» TO DO: Your answer must consist of every line from the data below that includes the word "import".
-------- INPUT DATA
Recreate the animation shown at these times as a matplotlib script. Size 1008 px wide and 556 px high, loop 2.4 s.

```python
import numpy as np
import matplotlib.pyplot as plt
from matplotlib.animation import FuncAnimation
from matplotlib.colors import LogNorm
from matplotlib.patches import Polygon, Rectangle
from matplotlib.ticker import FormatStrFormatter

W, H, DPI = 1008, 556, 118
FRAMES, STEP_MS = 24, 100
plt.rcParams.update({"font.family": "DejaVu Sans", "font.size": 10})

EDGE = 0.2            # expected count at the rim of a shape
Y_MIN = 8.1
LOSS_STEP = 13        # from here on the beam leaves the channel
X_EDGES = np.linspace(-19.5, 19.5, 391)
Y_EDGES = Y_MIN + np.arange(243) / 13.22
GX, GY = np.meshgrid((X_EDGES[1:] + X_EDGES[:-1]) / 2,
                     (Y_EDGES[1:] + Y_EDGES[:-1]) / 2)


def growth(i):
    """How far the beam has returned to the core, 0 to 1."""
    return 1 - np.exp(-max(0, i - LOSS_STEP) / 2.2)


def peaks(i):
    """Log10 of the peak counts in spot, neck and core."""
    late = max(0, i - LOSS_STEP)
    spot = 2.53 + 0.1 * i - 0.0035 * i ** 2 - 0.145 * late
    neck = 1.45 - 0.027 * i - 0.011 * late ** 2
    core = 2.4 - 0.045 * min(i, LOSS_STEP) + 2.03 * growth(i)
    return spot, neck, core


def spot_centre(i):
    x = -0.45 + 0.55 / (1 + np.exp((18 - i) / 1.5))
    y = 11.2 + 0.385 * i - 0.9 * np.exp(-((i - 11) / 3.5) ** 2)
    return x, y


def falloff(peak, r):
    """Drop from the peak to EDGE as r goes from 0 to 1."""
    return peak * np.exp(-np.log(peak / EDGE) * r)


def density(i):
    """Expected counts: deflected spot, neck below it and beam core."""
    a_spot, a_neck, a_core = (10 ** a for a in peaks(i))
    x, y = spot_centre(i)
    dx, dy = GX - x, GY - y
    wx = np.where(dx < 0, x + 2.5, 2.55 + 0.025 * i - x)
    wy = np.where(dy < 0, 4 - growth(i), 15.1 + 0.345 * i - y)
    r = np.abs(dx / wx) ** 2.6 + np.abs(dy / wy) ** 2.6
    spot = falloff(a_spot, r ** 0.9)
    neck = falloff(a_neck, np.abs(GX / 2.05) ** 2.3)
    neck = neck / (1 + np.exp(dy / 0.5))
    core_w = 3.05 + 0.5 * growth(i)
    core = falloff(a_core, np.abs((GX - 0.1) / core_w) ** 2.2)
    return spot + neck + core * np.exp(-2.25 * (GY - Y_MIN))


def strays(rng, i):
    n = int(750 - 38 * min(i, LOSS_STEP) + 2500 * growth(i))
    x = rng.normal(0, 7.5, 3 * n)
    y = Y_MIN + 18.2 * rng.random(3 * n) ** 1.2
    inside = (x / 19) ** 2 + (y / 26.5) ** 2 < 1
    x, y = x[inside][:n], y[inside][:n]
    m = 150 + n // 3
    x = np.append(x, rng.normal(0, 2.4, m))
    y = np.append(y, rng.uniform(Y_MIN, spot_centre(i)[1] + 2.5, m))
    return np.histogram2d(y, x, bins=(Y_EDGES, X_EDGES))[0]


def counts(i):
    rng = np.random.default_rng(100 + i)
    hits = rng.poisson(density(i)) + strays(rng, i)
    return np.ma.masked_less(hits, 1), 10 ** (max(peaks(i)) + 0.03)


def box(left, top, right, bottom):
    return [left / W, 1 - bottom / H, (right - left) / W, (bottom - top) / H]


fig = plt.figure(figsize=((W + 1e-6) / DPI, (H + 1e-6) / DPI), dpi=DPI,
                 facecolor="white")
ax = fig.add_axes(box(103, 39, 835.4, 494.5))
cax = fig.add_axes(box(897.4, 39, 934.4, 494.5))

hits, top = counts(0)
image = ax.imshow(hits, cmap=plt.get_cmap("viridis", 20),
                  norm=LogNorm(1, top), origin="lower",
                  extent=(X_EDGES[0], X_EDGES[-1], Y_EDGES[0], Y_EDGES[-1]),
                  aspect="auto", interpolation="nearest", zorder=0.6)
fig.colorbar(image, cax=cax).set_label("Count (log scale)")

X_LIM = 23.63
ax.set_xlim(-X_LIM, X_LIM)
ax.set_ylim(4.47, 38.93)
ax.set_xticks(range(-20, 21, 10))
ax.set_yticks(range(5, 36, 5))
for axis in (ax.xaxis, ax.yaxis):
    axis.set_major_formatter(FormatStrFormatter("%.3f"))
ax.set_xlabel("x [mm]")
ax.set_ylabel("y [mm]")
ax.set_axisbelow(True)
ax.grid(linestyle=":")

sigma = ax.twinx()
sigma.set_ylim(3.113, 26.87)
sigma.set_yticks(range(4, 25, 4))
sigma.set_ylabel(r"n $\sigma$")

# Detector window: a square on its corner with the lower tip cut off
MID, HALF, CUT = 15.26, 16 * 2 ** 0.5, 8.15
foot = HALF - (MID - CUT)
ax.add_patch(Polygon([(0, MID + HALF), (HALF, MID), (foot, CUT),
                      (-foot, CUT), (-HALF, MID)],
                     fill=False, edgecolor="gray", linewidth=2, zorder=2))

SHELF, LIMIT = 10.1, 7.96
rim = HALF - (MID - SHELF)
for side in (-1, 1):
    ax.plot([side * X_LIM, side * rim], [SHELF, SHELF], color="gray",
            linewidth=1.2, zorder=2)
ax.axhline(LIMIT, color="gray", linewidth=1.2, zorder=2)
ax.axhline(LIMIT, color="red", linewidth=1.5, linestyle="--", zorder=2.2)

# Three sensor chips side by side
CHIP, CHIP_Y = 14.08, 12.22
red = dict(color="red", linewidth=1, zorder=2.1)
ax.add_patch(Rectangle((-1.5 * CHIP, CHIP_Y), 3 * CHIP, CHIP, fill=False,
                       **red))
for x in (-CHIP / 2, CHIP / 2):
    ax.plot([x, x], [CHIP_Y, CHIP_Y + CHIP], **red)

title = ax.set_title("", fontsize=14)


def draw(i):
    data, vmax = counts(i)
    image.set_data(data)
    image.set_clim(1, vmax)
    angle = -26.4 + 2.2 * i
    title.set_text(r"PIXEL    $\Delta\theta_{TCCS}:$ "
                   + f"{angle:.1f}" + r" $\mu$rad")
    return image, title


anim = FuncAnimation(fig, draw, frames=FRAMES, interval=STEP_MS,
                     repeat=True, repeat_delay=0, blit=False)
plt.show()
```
----------------
» ANSWER SECTION:
import numpy as np
import matplotlib.pyplot as plt
from matplotlib.animation import FuncAnimation
from matplotlib.colors import LogNorm
from matplotlib.patches import Polygon, Rectangle
from matplotlib.ticker import FormatStrFormatter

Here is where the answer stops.